Dr Costas Constantinou, Assistant Professor and Lead for Medical Sociology and Community Placements at the Medical School, is the author of a new book titled ‘Applied Sociology of Health and Illness.’ This inspirational new text covers the basic principles of the sociology of health and illness in an eminently readable way. By creatively employing the fictitious character of Frank Bennet, a new medical student, who cannot understand why he has to attend so many sessions in sociology in order to become a doctor, the book examines the most commonly covered topics and brings together the basic principles and research findings through ten real-life stories, that Frank Bennet is immersed into. It investigates the relevance of sociology and considers a new direction – one that places sociology in healthcare settings, making the topic more realistic, useful and memorable.
It brings sociology to life and presents a highly practical approach to the complexity of social reality in healthcare, offering enlightening new ways for students, teachers and healthcare professionals to engage in the sociology of health and illness. An extract from the introduction of the book:
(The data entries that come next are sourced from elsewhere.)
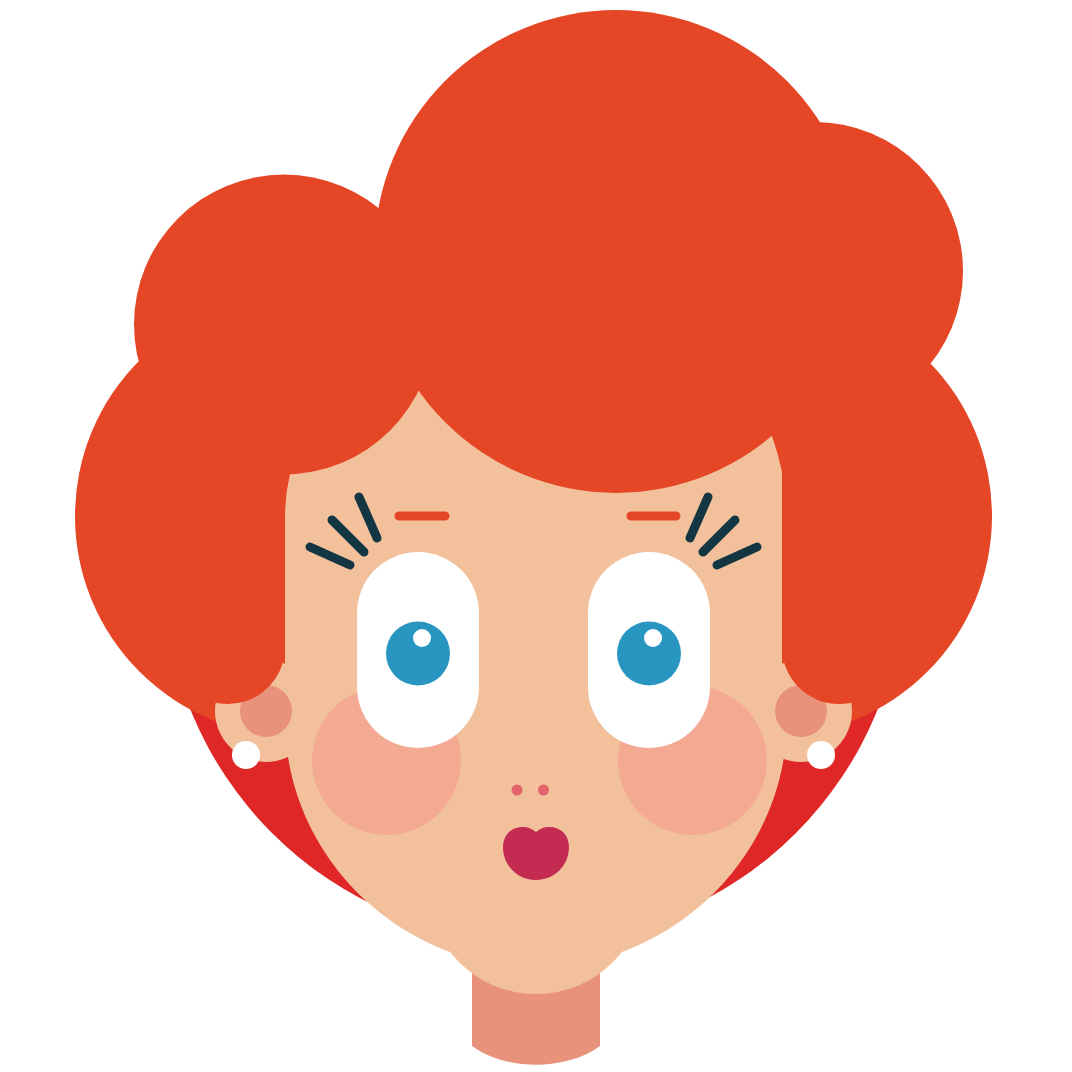
<!DOCTYPE html>
<html lang="en">
<head>
<meta charset="utf-8">
<title>Red-haired woman portrait</title>
<style>
:root {
  --hair: #e54626;
  --hair-back: #e02727;
  --skin: #f2c19c;
  --shade: #e8927c;
  --blush: #f4a993;
  --lash: #143642;
  --iris: #2996c1;
  --lips: #c42b52;
  --nostril: #e3636b;
  --white: #fff;
}
html, body { margin: 0; background: var(--white); overflow: hidden; }
svg { display: block; width: 1072px; height: 1072px; }
.hair { fill: var(--hair); }
.hair-back { fill: var(--hair-back); }
.skin { fill: var(--skin); }
.shade { fill: var(--shade); }
.blush { fill: var(--blush); }
.white { fill: var(--white); }
.iris { fill: var(--iris); }
.lips { fill: var(--lips); }
.nostrils { fill: var(--nostril); }
.lashes, .brows { fill: none; stroke-width: 9; stroke-linecap: round; }
.lashes { stroke: var(--lash); }
.brows { stroke: var(--hair); }
</style>
</head>
<body>
<svg viewBox="0 0 1072 1072" role="img" aria-label="Woman with curly red hair, blue eyes and pearl earrings">
  <defs>
    <g id="eye">
      <rect class="white" x="357" y="552" width="122" height="196" rx="61"/>
      <circle class="iris" cx="418" cy="653.5" r="32"/>
      <circle class="white" cx="422" cy="638" r="9"/>
    </g>
    <g id="ear">
      <circle class="skin" cx="266" cy="711" r="51"/>
    </g>
    <path id="lashes" class="lashes" d="M359 497L377 538M332 520L364 552M310 547L350 565"/>
  </defs>

  <g id="back-hair">
    <circle class="hair-back" cx="534" cy="571" r="370.5"/>
    <circle class="hair" cx="295" cy="516" r="220"/>
    <circle class="hair" cx="772" cy="516" r="220"/>
  </g>

  <path id="neck" class="shade" d="M472 940H600V1046C566 1071 506 1071 472 1046Z"/>

  <g id="ears">
    <use href="#ear"/>
    <use href="#ear" x="535"/>
  </g>

  <g id="face" class="skin">
    <path d="M285 391H782V740L784 757C770 845 708 920 622 952H450C364 920 302 845 288 757L285 740Z"/>
    <circle cx="536" cy="885" r="109"/>
  </g>

  <g id="ear-shades" class="shade">
    <circle cx="266" cy="711" r="26"/>
    <circle cx="801" cy="711" r="26"/>
  </g>

  <g id="front-hair" class="hair">
    <path d="M171 420H300L290 474Q285 495 285 516V663L283 662A57 57 0 0 1 228 704A57 57 0 0 1 171 647Z"/>
    <path d="M765 400L772 436Q778 453 782 472V647A57 57 0 0 0 839 704A57 57 0 0 0 896 647V400Z"/>
    <circle cx="284" cy="324.5" r="150"/>
    <circle cx="814" cy="271" r="149"/>
    <circle cx="616" cy="251.500" r="241.500"/>
  </g>

  <g id="earrings" class="white">
    <circle cx="246" cy="755" r="14"/>
    <circle cx="821" cy="755" r="14"/>
  </g>

  <g id="cheeks" class="blush">
    <circle cx="386.500" cy="760.500" r="74.500"/>
    <circle cx="692.500" cy="760.500" r="74.500"/>
  </g>

  <g id="eyes">
    <use href="#eye"/>
    <use href="#eye" x="231"/>
    <use href="#lashes"/>
    <use href="#lashes" transform="translate(1067 0) scale(-1 1)"/>
    <path class="brows" d="M399 516H445M631 516H676"/>
  </g>

  <g id="nose" class="nostrils">
    <circle cx="517" cy="790" r="5.500"/>
    <circle cx="543.500" cy="790" r="5.500"/>
  </g>

  <path id="mouth" class="lips" d="M536 832C541 828 545 827 549 827C561 827 569 835 569 847C569 866 554 880 536 880C518 880 503 866 503 847C503 835 511 827 523 827C527 827 531 828 536 832Z"/>
</svg>
</body>
</html>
Doctors treat patients, correct? Patients are not dolls or objects though; they are human beings who carry within them the values of the society they grew up in. This means that their thoughts and behaviours have been influenced by the social values they have been socialised with. If you, as doctors, know more about the social values that have influenced your patients, you could certainly understand more about their attitudes towards health, their health behaviour and adherence to medication and treatment….